> **What is needed**
Give back the full listing verbatim, apart from its images.

------------------------------------------------

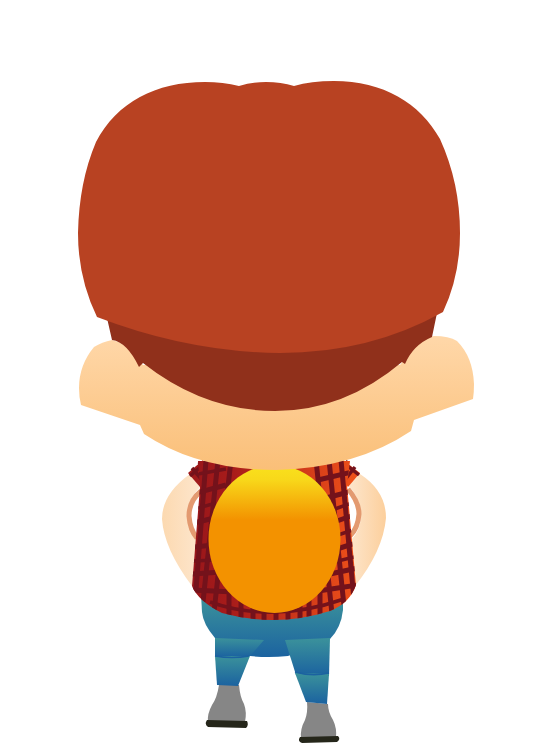
<!DOCTYPE html>
<html lang="en">
<head>
<meta charset="utf-8">
<title>Boy with backpack, rear view</title>
<style>
:root {
  --paper: #ffffff;
  --hair: #b84222;
  --hair-shade: #90301b;
  --skin-top: #ffd7a8;
  --skin-base: #fabf78;
  --arm-pale: #fde6cd;
  --strap: #e39a70;
  --shirt-dark: #98161a;
  --shirt-light: #ee5019;
  --plaid: #74121b;
  --pack-top: #f9e11c;
  --pack: #f39200;
  --denim-top: #3b929b;
  --denim-base: #1b62a0;
  --shoe: #868686;
  --sole: #25261a;
}
html, body { margin: 0; background: var(--paper); }
body { width: 550px; height: 750px; overflow: hidden; }
svg { display: block; }
.hair { fill: var(--hair); }
.hair-shade { fill: var(--hair-shade); }
.strap { fill: none; stroke: var(--strap); stroke-width: 5; }
.plaid { fill: none; stroke: var(--plaid); stroke-width: 5; }
.plaid-thin { fill: none; stroke: var(--plaid); stroke-width: 3.5; }
.seam { fill: none; stroke: var(--denim-base); stroke-width: 1.5; }
.shoe { fill: var(--shoe); }
.sole { fill: var(--sole); }
</style>
</head>
<body>
<svg width="550" height="750" viewBox="0 0 550 750" role="img" aria-label="Cartoon boy seen from behind wearing a plaid shirt and a yellow backpack">
  <defs>
    <linearGradient id="skin" gradientUnits="userSpaceOnUse" x1="0" y1="338" x2="0" y2="470">
      <stop offset="0" stop-color="var(--skin-top)"/>
      <stop offset="1" stop-color="var(--skin-base)"/>
    </linearGradient>
    <linearGradient id="arm-left" x1="0" y1="0" x2="1" y2="0">
      <stop offset="0" stop-color="#fcd9b0"/>
      <stop offset="1" stop-color="var(--arm-pale)"/>
    </linearGradient>
    <linearGradient id="arm-right" x1="0" y1="0" x2="1" y2="0">
      <stop offset="0" stop-color="var(--arm-pale)"/>
      <stop offset="1" stop-color="#fccf9c"/>
    </linearGradient>
    <linearGradient id="shirt" gradientUnits="userSpaceOnUse" x1="190" y1="0" x2="356" y2="0">
      <stop offset="0" stop-color="var(--shirt-dark)"/>
      <stop offset=".25" stop-color="#a81c1a"/>
      <stop offset="1" stop-color="var(--shirt-light)"/>
    </linearGradient>
    <linearGradient id="backpack" gradientUnits="userSpaceOnUse" x1="0" y1="466" x2="0" y2="520">
      <stop offset="0" stop-color="var(--pack-top)"/>
      <stop offset=".25" stop-color="#f8d81a"/>
      <stop offset="1" stop-color="var(--pack)"/>
    </linearGradient>
    <linearGradient id="denim" gradientUnits="userSpaceOnUse" x1="0" y1="598" x2="0" y2="658">
      <stop offset="0" stop-color="var(--denim-top)"/>
      <stop offset="1" stop-color="var(--denim-base)"/>
    </linearGradient>
    <linearGradient id="denim-leg" x1="0" y1="0" x2="0" y2="1">
      <stop offset="0" stop-color="var(--denim-top)"/>
      <stop offset="1" stop-color="var(--denim-base)"/>
    </linearGradient>
    <clipPath id="shirt-clip">
      <path d="M198 461H350L347 485L356 585Q350 603 330 611Q276 628 222 613Q198 601 192 586L200 487Z"/>
    </clipPath>
  </defs>

  <g id="shoes">
    <path class="shoe" d="M219 685H239Q240 697 244 704Q247 712 245 722H208Q207 714 212 705Q217 698 219 685Z"/>
    <path class="sole" d="M207 720L247 721Q249 725 246 728L208 727Q204 724 207 720Z"/>
    <path class="shoe" d="M307 702L328 704Q328 712 333 720Q337 728 336 738H301Q300 729 305 720Q308 712 307 702Z"/>
    <path class="sole" d="M300 737L338 736Q341 739 337 742L302 743Q297 741 300 737Z"/>
  </g>

  <g id="jeans">
    <path fill="url(#denim)" d="M201 594H343V610Q341 628 330 639L288 656Q268 658 250 656L215 638Q203 624 202 612Z"/>
    <path fill="url(#denim-leg)" d="M215 638L264 640L250 656L215 657Z"/>
    <path fill="url(#denim-leg)" d="M215 656L250 656L238 686L217 685Z"/>
    <path fill="url(#denim-leg)" d="M285 640L330 638L329 676L296 675Z"/>
    <path fill="url(#denim-leg)" d="M295 673L329 674L327 704L306 702Z"/>
    <path class="seam" d="M215 656Q232 659 249 656M295 672Q312 677 329 673"/>
  </g>

  <g id="arms">
    <path fill="url(#arm-left)" d="M190 474Q162 494 162 519Q164 549 192 586L196 540Q187 529 187 514Q188 499 200 487Z"/>
    <path fill="url(#arm-right)" d="M360 474Q386 491 386 518Q383 551 355 586L351 540Q361 530 361 514Q360 498 348 485Z"/>
    <path class="strap" d="M201 491Q189 501 189 516Q190 530 197 538"/>
    <path class="strap" d="M348 489Q359 502 359 514Q358 528 350 536"/>
  </g>

  <g id="shirt-body">
    <path fill="#a01a1b" d="M203 460L188 473L200 487L208 474Z"/>
    <path class="plaid-thin" d="M192 468L203 481M199 462L207 474M190 476L204 464"/>
    <path fill="var(--shirt-light)" d="M343 460L360 473L348 487L338 474Z"/>
    <path class="plaid-thin" d="M355 467L344 481M348 461L340 472M344 463L359 475"/>
    <g clip-path="url(#shirt-clip)">
      <rect x="188" y="458" width="172" height="166" fill="url(#shirt)"/>
      <path class="plaid" d="M218 460L203 602M206 460L196 590M231 460L214 612M316 460L332 614M329 460L344 606M341 460L354 600M229 590V618M241 590V620M253 600V622M264 600V622M276 600V622M288 600V622M300 595V620M309 590V620M320 585V616"/>
      <path class="plaid" d="M196 493L226 485M194 523L214 518M194 547L214 545M192 574L222 572M192 590L234 592M318 480L352 472M326 498L352 491M334 522L354 515M337 549L356 543M330 574L358 568M318 591L358 585"/>
      <path class="plaid-thin" d="M198 508L216 503M193 561L216 560M198 474L226 469M332 510L352 503M338 535L356 529M334 562L358 556M210 602Q272 624 344 599"/>
    </g>
  </g>

  <ellipse id="pack" cx="274.500" cy="539" rx="66" ry="74" fill="url(#backpack)"/>

  <g id="head">
    <path fill="url(#skin)" d="M112 340Q102 342 94 347Q79 365 79 388Q79 397 81 405L140 425L144 434Q198 470 276 470Q356 468 411 431L414 420L473 399Q474 393 474 384Q473 357 457 341Q449 336 434 336Q420 338 410 352L400 365H143L137 358Q125 342 112 340Z"/>
    <path class="hair-shade" d="M107 318L112 340Q127 342 139 367L143 363Q204 411 275 411Q344 411 402 362L405 364Q413 345 432 337L437 313Z"/>
    <path class="hair" d="M97 317Q78 278 78 233Q79 182 96 142C117 102 156 82 205 82Q223 82 239 86Q252 82 266 82Q281 82 294 86Q311 81 334 81C383 81 420 103 440 139Q460 183 460 233Q460 276 443 312Q370 353 280 353Q188 352 97 317Z"/>
  </g>
</svg>
</body>
</html>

------------------------------------------------

> **Answer to the exercise**
<!DOCTYPE html>
<html lang="en">
<head>
<meta charset="utf-8">
<title>Boy with backpack, rear view</title>
<style>
:root {
  --paper: #ffffff;
  --hair: #b84222;
  --hair-shade: #90301b;
  --skin-top: #ffd7a8;
  --skin-base: #fabf78;
  --arm-pale: #fde6cd;
  --strap: #e39a70;
  --shirt-dark: #98161a;
  --shirt-light: #ee5019;
  --plaid: #74121b;
  --pack-top: #f9e11c;
  --pack: #f39200;
  --denim-top: #3b929b;
  --denim-base: #1b62a0;
  --shoe: #868686;
  --sole: #25261a;
}
html, body { margin: 0; background: var(--paper); }
body { width: 550px; height: 750px; overflow: hidden; }
svg { display: block; }
.hair { fill: var(--hair); }
.hair-shade { fill: var(--hair-shade); }
.strap { fill: none; stroke: var(--strap); stroke-width: 5; }
.plaid { fill: none; stroke: var(--plaid); stroke-width: 5; }
.plaid-thin { fill: none; stroke: var(--plaid); stroke-width: 3.5; }
.seam { fill: none; stroke: var(--denim-base); stroke-width: 1.5; }
.shoe { fill: var(--shoe); }
.sole { fill: var(--sole); }
</style>
</head>
<body>
<svg width="550" height="750" viewBox="0 0 550 750" role="img" aria-label="Cartoon boy seen from behind wearing a plaid shirt and a yellow backpack">
  <defs>
    <linearGradient id="skin" gradientUnits="userSpaceOnUse" x1="0" y1="338" x2="0" y2="470">
      <stop offset="0" stop-color="var(--skin-top)"/>
      <stop offset="1" stop-color="var(--skin-base)"/>
    </linearGradient>
    <linearGradient id="arm-left" x1="0" y1="0" x2="1" y2="0">
      <stop offset="0" stop-color="#fcd9b0"/>
      <stop offset="1" stop-color="var(--arm-pale)"/>
    </linearGradient>
    <linearGradient id="arm-right" x1="0" y1="0" x2="1" y2="0">
      <stop offset="0" stop-color="var(--arm-pale)"/>
      <stop offset="1" stop-color="#fccf9c"/>
    </linearGradient>
    <linearGradient id="shirt" gradientUnits="userSpaceOnUse" x1="190" y1="0" x2="356" y2="0">
      <stop offset="0" stop-color="var(--shirt-dark)"/>
      <stop offset=".25" stop-color="#a81c1a"/>
      <stop offset="1" stop-color="var(--shirt-light)"/>
    </linearGradient>
    <linearGradient id="backpack" gradientUnits="userSpaceOnUse" x1="0" y1="466" x2="0" y2="520">
      <stop offset="0" stop-color="var(--pack-top)"/>
      <stop offset=".25" stop-color="#f8d81a"/>
      <stop offset="1" stop-color="var(--pack)"/>
    </linearGradient>
    <linearGradient id="denim" gradientUnits="userSpaceOnUse" x1="0" y1="598" x2="0" y2="658">
      <stop offset="0" stop-color="var(--denim-top)"/>
      <stop offset="1" stop-color="var(--denim-base)"/>
    </linearGradient>
    <linearGradient id="denim-leg" x1="0" y1="0" x2="0" y2="1">
      <stop offset="0" stop-color="var(--denim-top)"/>
      <stop offset="1" stop-color="var(--denim-base)"/>
    </linearGradient>
    <clipPath id="shirt-clip">
      <path d="M198 461H350L347 485L356 585Q350 603 330 611Q276 628 222 613Q198 601 192 586L200 487Z"/>
    </clipPath>
  </defs>

  <g id="shoes">
    <path class="shoe" d="M219 685H239Q240 697 244 704Q247 712 245 722H208Q207 714 212 705Q217 698 219 685Z"/>
    <path class="sole" d="M207 720L247 721Q249 725 246 728L208 727Q204 724 207 720Z"/>
    <path class="shoe" d="M307 702L328 704Q328 712 333 720Q337 728 336 738H301Q300 729 305 720Q308 712 307 702Z"/>
    <path class="sole" d="M300 737L338 736Q341 739 337 742L302 743Q297 741 300 737Z"/>
  </g>

  <g id="jeans">
    <path fill="url(#denim)" d="M201 594H343V610Q341 628 330 639L288 656Q268 658 250 656L215 638Q203 624 202 612Z"/>
    <path fill="url(#denim-leg)" d="M215 638L264 640L250 656L215 657Z"/>
    <path fill="url(#denim-leg)" d="M215 656L250 656L238 686L217 685Z"/>
    <path fill="url(#denim-leg)" d="M285 640L330 638L329 676L296 675Z"/>
    <path fill="url(#denim-leg)" d="M295 673L329 674L327 704L306 702Z"/>
    <path class="seam" d="M215 656Q232 659 249 656M295 672Q312 677 329 673"/>
  </g>

  <g id="arms">
    <path fill="url(#arm-left)" d="M190 474Q162 494 162 519Q164 549 192 586L196 540Q187 529 187 514Q188 499 200 487Z"/>
    <path fill="url(#arm-right)" d="M360 474Q386 491 386 518Q383 551 355 586L351 540Q361 530 361 514Q360 498 348 485Z"/>
    <path class="strap" d="M201 491Q189 501 189 516Q190 530 197 538"/>
    <path class="strap" d="M348 489Q359 502 359 514Q358 528 350 536"/>
  </g>

  <g id="shirt-body">
    <path fill="#a01a1b" d="M203 460L188 473L200 487L208 474Z"/>
    <path class="plaid-thin" d="M192 468L203 481M199 462L207 474M190 476L204 464"/>
    <path fill="var(--shirt-light)" d="M343 460L360 473L348 487L338 474Z"/>
    <path class="plaid-thin" d="M355 467L344 481M348 461L340 472M344 463L359 475"/>
    <g clip-path="url(#shirt-clip)">
      <rect x="188" y="458" width="172" height="166" fill="url(#shirt)"/>
      <path class="plaid" d="M218 460L203 602M206 460L196 590M231 460L214 612M316 460L332 614M329 460L344 606M341 460L354 600M229 590V618M241 590V620M253 600V622M264 600V622M276 600V622M288 600V622M300 595V620M309 590V620M320 585V616"/>
      <path class="plaid" d="M196 493L226 485M194 523L214 518M194 547L214 545M192 574L222 572M192 590L234 592M318 480L352 472M326 498L352 491M334 522L354 515M337 549L356 543M330 574L358 568M318 591L358 585"/>
      <path class="plaid-thin" d="M198 508L216 503M193 561L216 560M198 474L226 469M332 510L352 503M338 535L356 529M334 562L358 556M210 602Q272 624 344 599"/>
    </g>
  </g>

  <ellipse id="pack" cx="274.500" cy="539" rx="66" ry="74" fill="url(#backpack)"/>

  <g id="head">
    <path fill="url(#skin)" d="M112 340Q102 342 94 347Q79 365 79 388Q79 397 81 405L140 425L144 434Q198 470 276 470Q356 468 411 431L414 420L473 399Q474 393 474 384Q473 357 457 341Q449 336 434 336Q420 338 410 352L400 365H143L137 358Q125 342 112 340Z"/>
    <path class="hair-shade" d="M107 318L112 340Q127 342 139 367L143 363Q204 411 275 411Q344 411 402 362L405 364Q413 345 432 337L437 313Z"/>
    <path class="hair" d="M97 317Q78 278 78 233Q79 182 96 142C117 102 156 82 205 82Q223 82 239 86Q252 82 266 82Q281 82 294 86Q311 81 334 81C383 81 420 103 440 139Q460 183 460 233Q460 276 443 312Q370 353 280 353Q188 352 97 317Z"/>
  </g>
</svg>
</body>
</html>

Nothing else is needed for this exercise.